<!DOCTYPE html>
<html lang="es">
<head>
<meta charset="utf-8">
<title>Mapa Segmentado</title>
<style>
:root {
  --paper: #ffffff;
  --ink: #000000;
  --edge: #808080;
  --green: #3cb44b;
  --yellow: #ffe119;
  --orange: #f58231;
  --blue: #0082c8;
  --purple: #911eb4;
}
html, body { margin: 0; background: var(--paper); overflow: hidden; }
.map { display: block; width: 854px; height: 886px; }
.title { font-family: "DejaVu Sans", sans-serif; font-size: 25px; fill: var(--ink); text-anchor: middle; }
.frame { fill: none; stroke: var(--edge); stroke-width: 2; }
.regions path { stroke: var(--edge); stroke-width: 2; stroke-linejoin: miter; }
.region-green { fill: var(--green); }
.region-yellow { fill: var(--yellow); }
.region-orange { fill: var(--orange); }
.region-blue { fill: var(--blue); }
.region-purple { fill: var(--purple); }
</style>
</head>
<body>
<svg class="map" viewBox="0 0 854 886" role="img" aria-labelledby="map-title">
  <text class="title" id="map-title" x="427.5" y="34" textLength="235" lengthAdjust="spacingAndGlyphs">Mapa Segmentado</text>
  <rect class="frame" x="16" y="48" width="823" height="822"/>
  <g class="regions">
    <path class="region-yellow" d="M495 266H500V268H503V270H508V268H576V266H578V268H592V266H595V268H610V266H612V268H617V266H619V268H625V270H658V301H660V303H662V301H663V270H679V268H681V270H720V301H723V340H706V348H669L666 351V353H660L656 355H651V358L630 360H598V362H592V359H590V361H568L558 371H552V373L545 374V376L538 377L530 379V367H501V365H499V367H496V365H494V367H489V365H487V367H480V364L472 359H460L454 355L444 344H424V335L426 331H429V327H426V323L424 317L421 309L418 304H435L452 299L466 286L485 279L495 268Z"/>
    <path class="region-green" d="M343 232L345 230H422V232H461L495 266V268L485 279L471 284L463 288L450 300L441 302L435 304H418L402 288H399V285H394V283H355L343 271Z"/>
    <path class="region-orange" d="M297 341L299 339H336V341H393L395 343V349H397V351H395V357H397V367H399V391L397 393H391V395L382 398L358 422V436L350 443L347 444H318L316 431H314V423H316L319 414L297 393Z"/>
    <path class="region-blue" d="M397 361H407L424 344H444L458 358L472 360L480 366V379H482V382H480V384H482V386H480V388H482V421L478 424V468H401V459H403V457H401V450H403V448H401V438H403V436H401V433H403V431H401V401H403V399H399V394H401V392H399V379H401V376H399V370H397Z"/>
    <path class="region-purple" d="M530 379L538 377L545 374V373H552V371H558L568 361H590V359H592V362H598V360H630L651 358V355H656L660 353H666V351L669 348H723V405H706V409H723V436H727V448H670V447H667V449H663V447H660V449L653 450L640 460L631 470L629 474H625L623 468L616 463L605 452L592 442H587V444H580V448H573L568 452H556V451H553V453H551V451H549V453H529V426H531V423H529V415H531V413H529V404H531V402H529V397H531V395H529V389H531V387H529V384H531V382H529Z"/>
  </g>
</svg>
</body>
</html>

- [PROBLEM STATEMENT] All of the lines above must be returned exactly.

- [SOLUTION TO THIS EXERCISE]
<!DOCTYPE html>
<html lang="es">
<head>
<meta charset="utf-8">
<title>Mapa Segmentado</title>
<style>
:root {
  --paper: #ffffff;
  --ink: #000000;
  --edge: #808080;
  --green: #3cb44b;
  --yellow: #ffe119;
  --orange: #f58231;
  --blue: #0082c8;
  --purple: #911eb4;
}
html, body { margin: 0; background: var(--paper); overflow: hidden; }
.map { display: block; width: 854px; height: 886px; }
.title { font-family: "DejaVu Sans", sans-serif; font-size: 25px; fill: var(--ink); text-anchor: middle; }
.frame { fill: none; stroke: var(--edge); stroke-width: 2; }
.regions path { stroke: var(--edge); stroke-width: 2; stroke-linejoin: miter; }
.region-green { fill: var(--green); }
.region-yellow { fill: var(--yellow); }
.region-orange { fill: var(--orange); }
.region-blue { fill: var(--blue); }
.region-purple { fill: var(--purple); }
</style>
</head>
<body>
<svg class="map" viewBox="0 0 854 886" role="img" aria-labelledby="map-title">
  <text class="title" id="map-title" x="427.5" y="34" textLength="235" lengthAdjust="spacingAndGlyphs">Mapa Segmentado</text>
  <rect class="frame" x="16" y="48" width="823" height="822"/>
  <g class="regions">
    <path class="region-yellow" d="M495 266H500V268H503V270H508V268H576V266H578V268H592V266H595V268H610V266H612V268H617V266H619V268H625V270H658V301H660V303H662V301H663V270H679V268H681V270H720V301H723V340H706V348H669L666 351V353H660L656 355H651V358L630 360H598V362H592V359H590V361H568L558 371H552V373L545 374V376L538 377L530 379V367H501V365H499V367H496V365H494V367H489V365H487V367H480V364L472 359H460L454 355L444 344H424V335L426 331H429V327H426V323L424 317L421 309L418 304H435L452 299L466 286L485 279L495 268Z"/>
    <path class="region-green" d="M343 232L345 230H422V232H461L495 266V268L485 279L471 284L463 288L450 300L441 302L435 304H418L402 288H399V285H394V283H355L343 271Z"/>
    <path class="region-orange" d="M297 341L299 339H336V341H393L395 343V349H397V351H395V357H397V367H399V391L397 393H391V395L382 398L358 422V436L350 443L347 444H318L316 431H314V423H316L319 414L297 393Z"/>
    <path class="region-blue" d="M397 361H407L424 344H444L458 358L472 360L480 366V379H482V382H480V384H482V386H480V388H482V421L478 424V468H401V459H403V457H401V450H403V448H401V438H403V436H401V433H403V431H401V401H403V399H399V394H401V392H399V379H401V376H399V370H397Z"/>
    <path class="region-purple" d="M530 379L538 377L545 374V373H552V371H558L568 361H590V359H592V362H598V360H630L651 358V355H656L660 353H666V351L669 348H723V405H706V409H723V436H727V448H670V447H667V449H663V447H660V449L653 450L640 460L631 470L629 474H625L623 468L616 463L605 452L592 442H587V444H580V448H573L568 452H556V451H553V453H551V451H549V453H529V426H531V423H529V415H531V413H529V404H531V402H529V397H531V395H529V389H531V387H529V384H531V382H529Z"/>
  </g>
</svg>
</body>
</html>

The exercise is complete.